**Your task:** Go through the listing and pick out each line with the word "smile" in it.
§ §
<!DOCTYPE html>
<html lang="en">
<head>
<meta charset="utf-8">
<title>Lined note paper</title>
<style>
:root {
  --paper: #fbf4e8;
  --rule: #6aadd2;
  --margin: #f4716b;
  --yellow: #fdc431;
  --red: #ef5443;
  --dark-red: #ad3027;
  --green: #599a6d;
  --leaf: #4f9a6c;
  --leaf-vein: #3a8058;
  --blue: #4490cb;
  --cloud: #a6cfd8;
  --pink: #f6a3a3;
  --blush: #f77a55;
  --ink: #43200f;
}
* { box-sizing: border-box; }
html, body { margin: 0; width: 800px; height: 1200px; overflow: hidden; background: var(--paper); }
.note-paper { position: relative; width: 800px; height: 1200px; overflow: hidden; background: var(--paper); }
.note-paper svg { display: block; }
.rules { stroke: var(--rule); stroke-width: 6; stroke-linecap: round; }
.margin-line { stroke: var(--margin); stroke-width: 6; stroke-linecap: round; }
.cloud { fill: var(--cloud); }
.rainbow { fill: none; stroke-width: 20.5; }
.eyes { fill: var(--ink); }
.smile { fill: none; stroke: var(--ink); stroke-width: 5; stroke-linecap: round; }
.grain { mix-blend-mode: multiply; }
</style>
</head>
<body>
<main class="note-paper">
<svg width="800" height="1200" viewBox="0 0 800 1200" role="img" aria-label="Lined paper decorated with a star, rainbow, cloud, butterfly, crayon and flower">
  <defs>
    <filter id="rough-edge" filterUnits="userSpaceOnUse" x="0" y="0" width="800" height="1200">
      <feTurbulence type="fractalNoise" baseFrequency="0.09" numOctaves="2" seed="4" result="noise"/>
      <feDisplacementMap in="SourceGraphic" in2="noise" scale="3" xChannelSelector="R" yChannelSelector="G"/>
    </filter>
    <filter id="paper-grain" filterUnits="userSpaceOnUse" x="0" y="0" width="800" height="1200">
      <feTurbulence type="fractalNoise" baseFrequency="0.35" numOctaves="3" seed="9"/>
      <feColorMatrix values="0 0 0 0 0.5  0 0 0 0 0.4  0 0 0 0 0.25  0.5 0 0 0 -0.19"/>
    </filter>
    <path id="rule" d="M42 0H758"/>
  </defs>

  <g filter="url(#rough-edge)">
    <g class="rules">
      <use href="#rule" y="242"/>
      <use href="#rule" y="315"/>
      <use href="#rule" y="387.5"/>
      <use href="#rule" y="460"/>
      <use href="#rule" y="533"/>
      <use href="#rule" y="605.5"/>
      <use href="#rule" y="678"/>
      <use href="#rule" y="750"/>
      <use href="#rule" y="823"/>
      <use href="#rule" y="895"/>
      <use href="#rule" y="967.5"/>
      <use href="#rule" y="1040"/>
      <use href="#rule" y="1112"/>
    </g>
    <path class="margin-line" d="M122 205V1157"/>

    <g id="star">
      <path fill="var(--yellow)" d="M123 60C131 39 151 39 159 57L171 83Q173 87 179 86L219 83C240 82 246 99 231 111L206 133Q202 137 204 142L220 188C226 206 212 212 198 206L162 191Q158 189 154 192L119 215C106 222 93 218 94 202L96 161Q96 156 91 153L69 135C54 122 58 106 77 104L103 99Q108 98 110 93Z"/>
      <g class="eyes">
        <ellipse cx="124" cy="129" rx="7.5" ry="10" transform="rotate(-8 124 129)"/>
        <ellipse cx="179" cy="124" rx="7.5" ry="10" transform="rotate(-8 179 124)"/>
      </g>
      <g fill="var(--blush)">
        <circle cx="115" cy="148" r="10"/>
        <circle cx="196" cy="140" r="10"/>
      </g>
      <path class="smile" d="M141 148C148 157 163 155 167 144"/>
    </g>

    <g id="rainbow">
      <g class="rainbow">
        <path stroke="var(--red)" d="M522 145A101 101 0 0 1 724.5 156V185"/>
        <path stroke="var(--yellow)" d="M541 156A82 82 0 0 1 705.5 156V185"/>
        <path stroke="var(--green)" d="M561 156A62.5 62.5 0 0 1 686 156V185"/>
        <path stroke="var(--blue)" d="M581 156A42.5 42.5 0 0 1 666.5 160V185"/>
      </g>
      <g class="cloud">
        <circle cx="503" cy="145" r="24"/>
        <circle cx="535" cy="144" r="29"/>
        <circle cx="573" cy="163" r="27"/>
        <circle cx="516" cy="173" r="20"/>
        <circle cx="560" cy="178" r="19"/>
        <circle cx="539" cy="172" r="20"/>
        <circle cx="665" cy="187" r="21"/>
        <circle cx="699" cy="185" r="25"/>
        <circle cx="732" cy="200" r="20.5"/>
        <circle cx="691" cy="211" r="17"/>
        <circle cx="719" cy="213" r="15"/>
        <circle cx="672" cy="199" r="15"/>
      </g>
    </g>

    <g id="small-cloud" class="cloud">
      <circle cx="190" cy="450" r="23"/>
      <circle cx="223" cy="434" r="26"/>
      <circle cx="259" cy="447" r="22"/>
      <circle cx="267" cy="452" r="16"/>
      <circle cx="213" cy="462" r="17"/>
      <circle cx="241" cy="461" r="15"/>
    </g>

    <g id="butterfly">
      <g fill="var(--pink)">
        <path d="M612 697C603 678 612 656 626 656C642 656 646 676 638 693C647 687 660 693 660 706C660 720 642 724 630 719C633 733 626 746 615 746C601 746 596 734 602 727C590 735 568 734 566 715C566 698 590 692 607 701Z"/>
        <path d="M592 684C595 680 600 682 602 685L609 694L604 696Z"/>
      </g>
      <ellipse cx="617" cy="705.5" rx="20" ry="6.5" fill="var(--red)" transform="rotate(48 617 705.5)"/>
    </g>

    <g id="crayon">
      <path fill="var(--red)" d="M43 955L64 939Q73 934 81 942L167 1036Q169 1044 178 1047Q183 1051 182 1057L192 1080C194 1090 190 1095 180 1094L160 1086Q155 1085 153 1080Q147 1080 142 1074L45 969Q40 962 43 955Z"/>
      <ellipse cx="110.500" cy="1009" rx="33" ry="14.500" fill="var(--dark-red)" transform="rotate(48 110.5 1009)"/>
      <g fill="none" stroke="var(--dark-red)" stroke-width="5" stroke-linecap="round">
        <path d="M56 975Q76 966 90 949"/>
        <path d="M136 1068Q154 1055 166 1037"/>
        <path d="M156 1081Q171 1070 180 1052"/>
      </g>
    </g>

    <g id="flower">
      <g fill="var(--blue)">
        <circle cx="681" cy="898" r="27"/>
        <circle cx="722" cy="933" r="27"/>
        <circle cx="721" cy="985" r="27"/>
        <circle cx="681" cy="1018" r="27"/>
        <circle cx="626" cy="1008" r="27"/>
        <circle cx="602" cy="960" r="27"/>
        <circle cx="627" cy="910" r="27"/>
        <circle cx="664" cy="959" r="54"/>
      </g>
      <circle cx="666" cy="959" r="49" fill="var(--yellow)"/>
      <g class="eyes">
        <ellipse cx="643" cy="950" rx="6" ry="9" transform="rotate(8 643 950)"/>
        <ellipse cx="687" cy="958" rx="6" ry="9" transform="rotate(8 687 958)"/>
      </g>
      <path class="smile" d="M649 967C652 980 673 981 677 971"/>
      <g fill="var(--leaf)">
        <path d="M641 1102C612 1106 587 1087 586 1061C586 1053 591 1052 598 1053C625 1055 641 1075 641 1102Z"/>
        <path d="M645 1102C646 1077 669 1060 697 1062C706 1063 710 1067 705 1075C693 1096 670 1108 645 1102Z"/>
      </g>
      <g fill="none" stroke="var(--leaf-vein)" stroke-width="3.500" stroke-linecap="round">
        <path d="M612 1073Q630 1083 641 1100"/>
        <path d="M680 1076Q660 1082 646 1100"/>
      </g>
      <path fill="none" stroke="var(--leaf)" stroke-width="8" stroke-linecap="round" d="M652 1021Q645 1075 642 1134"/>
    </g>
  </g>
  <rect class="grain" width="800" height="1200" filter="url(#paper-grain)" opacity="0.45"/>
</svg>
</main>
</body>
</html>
§ §
**Expected output:**
.smile { fill: none; stroke: var(--ink); stroke-width: 5; stroke-linecap: round; }
      <path class="smile" d="M141 148C148 157 163 155 167 144"/>
      <path class="smile" d="M649 967C652 980 673 981 677 971"/>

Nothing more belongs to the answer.